Source texts of formatted documents:
· · · · · · ·

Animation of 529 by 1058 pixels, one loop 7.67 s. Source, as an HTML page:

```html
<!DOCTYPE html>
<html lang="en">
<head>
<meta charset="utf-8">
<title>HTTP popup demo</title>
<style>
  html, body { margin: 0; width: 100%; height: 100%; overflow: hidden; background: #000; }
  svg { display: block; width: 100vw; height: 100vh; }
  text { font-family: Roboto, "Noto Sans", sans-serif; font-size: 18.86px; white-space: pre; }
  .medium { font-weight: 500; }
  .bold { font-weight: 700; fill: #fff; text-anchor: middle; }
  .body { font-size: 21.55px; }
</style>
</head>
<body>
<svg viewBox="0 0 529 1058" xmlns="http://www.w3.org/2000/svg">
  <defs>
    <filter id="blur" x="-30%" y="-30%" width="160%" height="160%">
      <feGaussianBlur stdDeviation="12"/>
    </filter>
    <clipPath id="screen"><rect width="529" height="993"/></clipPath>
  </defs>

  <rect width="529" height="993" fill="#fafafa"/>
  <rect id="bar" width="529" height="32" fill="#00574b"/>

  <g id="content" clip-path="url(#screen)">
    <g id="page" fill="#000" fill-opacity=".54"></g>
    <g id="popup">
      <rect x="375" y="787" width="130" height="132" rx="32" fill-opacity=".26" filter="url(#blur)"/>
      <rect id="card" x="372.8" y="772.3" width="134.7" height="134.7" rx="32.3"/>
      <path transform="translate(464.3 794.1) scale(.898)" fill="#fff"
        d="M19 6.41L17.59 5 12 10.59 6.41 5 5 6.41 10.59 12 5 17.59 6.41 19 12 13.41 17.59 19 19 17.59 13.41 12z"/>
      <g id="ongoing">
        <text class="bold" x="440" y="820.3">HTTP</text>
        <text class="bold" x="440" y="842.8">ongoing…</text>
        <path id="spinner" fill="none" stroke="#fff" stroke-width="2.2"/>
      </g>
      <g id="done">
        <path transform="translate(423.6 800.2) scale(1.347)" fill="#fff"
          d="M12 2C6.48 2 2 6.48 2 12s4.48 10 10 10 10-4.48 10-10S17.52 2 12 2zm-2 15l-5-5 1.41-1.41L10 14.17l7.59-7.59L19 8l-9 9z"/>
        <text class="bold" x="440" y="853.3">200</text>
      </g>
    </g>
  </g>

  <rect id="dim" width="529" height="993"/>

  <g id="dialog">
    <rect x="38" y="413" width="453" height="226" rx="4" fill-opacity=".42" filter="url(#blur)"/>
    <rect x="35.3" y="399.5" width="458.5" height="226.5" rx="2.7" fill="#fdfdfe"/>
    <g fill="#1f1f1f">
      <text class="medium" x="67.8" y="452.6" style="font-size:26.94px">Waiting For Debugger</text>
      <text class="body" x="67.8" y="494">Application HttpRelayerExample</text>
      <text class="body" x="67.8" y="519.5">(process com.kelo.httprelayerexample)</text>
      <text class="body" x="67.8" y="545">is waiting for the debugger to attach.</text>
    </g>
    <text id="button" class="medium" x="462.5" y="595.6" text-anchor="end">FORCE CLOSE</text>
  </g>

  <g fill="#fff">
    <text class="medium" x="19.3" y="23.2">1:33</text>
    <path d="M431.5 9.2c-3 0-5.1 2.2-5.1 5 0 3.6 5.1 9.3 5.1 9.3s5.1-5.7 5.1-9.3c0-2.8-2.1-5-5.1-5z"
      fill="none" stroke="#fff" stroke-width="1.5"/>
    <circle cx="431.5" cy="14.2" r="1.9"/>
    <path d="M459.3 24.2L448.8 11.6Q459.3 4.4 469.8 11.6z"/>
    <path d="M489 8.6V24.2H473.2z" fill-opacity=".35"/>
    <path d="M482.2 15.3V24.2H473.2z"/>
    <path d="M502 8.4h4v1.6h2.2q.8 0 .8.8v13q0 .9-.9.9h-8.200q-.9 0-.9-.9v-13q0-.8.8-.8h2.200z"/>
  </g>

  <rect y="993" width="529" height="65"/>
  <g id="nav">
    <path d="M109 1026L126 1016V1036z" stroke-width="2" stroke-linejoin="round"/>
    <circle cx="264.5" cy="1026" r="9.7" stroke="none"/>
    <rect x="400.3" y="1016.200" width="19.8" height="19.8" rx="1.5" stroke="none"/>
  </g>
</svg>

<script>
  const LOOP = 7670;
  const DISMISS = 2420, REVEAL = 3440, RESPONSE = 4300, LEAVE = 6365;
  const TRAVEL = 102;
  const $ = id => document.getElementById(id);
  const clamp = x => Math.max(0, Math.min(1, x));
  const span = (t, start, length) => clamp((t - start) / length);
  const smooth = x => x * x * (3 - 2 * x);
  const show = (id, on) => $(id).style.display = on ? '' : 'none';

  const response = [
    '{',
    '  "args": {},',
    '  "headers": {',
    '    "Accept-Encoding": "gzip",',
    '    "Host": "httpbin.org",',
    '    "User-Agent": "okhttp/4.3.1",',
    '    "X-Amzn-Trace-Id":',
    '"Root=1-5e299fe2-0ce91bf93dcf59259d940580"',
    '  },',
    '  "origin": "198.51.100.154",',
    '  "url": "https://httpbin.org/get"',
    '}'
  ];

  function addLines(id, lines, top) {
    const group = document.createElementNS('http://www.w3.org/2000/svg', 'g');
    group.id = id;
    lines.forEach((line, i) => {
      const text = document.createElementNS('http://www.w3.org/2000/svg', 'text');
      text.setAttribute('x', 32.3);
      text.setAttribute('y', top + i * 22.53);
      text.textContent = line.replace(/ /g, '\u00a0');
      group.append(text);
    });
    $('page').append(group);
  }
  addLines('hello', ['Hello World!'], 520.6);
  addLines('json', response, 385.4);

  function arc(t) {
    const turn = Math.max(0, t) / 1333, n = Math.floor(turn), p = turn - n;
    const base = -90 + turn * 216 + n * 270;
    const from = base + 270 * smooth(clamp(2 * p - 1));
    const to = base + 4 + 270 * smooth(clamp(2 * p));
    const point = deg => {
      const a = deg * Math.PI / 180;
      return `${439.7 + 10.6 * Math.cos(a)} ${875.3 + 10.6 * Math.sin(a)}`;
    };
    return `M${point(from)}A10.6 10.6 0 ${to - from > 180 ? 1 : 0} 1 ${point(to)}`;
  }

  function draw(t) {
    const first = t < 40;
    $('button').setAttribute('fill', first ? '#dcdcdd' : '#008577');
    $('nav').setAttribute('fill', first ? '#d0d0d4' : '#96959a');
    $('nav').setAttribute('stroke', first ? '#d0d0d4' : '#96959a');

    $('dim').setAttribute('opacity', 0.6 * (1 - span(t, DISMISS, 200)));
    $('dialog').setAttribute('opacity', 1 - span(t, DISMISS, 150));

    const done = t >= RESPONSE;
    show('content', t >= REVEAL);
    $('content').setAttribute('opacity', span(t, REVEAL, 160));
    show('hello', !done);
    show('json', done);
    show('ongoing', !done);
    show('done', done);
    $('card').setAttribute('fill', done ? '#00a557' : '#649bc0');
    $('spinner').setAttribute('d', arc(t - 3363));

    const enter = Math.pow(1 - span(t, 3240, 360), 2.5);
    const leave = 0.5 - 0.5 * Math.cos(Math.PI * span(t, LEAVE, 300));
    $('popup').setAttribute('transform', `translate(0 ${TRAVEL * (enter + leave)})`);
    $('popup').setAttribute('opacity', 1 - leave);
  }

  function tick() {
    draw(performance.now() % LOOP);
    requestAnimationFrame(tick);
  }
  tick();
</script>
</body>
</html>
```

· · · · · · ·

Go through the data and show each line that holds "font".

  text { font-family: Roboto, "Noto Sans", sans-serif; font-size: 18.86px; white-space: pre; }
  .medium { font-weight: 500; }
  .bold { font-weight: 700; fill: #fff; text-anchor: middle; }
  .body { font-size: 21.55px; }
      <text class="medium" x="67.8" y="452.6" style="font-size:26.94px">Waiting For Debugger</text>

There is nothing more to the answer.